While a degree in computer science, information technology, or a related field can be beneficial, it is not always a strict requirement. However, certain certifications are highly valued in the cybersecurity field. Examples include Certified Information Systems Security Professional (CISSP), Certified Ethical Hacker (CEH), Certified Information Security Manager (CISM), and CompTIA Security+. These certifications validate your knowledge and expertise in specific areas of cybersecurity, and they can enhance your job prospects.
Gaining practical experience in cybersecurity is crucial. You can start by setting up a lab environment to practice different techniques and tools. Participating in capture-the-flag (CTF) competitions and online cybersecurity challenges can also help you develop practical skills. Additionally, consider seeking internships, volunteer work, or part-time positions with organizations that offer exposure to real-world cybersecurity scenarios. Building personal projects, contributing to open-source projects, and engaging in bug bounty programs can further showcase your abilities.
There are numerous online resources and courses available to learn about cybersecurity. Some popular platforms include Coursera, Udemy, edX, and Cybrary. Specific courses like “Introduction to Cybersecurity” by Cisco Networking Academy, “Cybersecurity Fundamentals” by IBM, and “The Complete Cyber Security Course” by Nathan House are highly recommended. Open-source resources like OWASP, NIST publications, and the SANS Institute also provide valuable cybersecurity knowledge.
While proficiency in multiple programming languages is beneficial, certain languages are commonly used in cybersecurity. Python is highly recommended due to its versatility and extensive libraries for security-related tasks.
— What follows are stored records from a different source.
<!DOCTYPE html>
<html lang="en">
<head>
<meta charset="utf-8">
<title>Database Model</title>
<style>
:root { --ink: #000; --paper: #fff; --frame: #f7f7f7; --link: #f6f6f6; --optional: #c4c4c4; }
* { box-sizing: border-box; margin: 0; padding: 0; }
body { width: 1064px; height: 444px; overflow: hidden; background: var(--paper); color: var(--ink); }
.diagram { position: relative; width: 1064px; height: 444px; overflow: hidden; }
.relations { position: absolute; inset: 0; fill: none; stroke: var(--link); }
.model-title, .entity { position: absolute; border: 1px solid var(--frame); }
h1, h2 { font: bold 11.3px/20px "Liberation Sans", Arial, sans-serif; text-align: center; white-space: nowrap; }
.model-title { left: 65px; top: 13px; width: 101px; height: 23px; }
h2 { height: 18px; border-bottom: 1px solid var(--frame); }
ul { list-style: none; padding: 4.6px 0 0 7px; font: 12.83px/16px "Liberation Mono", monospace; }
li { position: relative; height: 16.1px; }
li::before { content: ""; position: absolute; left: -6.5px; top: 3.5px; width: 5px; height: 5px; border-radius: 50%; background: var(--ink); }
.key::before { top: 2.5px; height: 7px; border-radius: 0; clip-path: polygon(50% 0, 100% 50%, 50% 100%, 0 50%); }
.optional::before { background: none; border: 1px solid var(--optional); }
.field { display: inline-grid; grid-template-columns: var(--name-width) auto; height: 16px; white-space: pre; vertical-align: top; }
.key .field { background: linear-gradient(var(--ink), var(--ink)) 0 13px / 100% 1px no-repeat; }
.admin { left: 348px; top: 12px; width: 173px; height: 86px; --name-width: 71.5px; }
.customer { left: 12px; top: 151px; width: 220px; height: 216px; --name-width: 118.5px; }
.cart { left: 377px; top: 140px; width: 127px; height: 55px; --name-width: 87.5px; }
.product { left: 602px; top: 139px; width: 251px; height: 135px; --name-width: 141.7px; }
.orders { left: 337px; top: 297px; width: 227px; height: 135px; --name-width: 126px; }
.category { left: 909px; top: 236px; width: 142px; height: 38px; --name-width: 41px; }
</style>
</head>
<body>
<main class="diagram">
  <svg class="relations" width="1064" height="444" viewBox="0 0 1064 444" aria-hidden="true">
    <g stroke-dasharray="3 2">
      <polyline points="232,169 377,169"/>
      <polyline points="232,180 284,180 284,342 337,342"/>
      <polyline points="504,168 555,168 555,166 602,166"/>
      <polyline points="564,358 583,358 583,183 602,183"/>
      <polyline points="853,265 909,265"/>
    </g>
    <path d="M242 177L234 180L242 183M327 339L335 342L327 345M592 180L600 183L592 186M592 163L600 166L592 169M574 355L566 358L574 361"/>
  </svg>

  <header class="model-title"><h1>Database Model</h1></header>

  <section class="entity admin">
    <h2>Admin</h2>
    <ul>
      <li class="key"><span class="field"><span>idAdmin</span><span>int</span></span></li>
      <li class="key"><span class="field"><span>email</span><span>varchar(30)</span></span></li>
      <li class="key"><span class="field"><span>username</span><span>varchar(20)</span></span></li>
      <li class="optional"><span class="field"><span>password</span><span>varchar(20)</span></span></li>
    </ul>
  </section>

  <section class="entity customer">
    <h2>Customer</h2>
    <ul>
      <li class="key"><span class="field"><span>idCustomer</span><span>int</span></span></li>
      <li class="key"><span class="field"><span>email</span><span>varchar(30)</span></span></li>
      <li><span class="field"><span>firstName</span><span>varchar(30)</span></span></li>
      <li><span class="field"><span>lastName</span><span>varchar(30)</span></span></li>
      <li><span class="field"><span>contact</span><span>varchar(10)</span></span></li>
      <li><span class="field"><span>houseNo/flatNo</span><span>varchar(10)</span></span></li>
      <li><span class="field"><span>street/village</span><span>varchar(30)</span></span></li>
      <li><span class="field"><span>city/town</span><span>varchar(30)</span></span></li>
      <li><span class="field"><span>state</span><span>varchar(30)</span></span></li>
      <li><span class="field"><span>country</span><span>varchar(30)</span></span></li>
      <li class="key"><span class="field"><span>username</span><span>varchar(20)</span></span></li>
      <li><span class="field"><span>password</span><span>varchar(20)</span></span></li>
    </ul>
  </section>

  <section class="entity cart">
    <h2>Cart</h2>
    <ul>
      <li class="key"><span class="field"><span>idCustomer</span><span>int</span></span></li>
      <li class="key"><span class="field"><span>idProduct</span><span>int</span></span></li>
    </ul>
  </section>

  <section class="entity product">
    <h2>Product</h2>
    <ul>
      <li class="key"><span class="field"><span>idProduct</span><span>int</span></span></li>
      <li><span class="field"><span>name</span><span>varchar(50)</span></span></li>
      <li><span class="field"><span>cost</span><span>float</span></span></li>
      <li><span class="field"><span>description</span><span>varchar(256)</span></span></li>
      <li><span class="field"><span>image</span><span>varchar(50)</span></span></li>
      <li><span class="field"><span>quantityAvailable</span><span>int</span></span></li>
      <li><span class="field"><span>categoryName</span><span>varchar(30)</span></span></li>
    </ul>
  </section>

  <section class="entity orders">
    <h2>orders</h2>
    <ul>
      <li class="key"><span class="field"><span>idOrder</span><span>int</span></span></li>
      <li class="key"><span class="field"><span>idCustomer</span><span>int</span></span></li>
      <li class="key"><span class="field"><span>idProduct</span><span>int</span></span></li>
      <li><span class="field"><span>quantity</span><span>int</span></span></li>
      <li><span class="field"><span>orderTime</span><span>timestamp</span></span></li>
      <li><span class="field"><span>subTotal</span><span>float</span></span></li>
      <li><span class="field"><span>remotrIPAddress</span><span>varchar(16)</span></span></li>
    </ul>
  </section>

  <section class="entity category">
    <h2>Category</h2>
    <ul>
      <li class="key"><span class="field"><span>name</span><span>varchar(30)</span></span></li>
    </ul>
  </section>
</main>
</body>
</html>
Additionally, knowledge of languages such as C/C++, Java, PowerShell, and scripting languages like Bash or PowerShell can be valuable for tasks like reverse engineering, exploit development, and automation.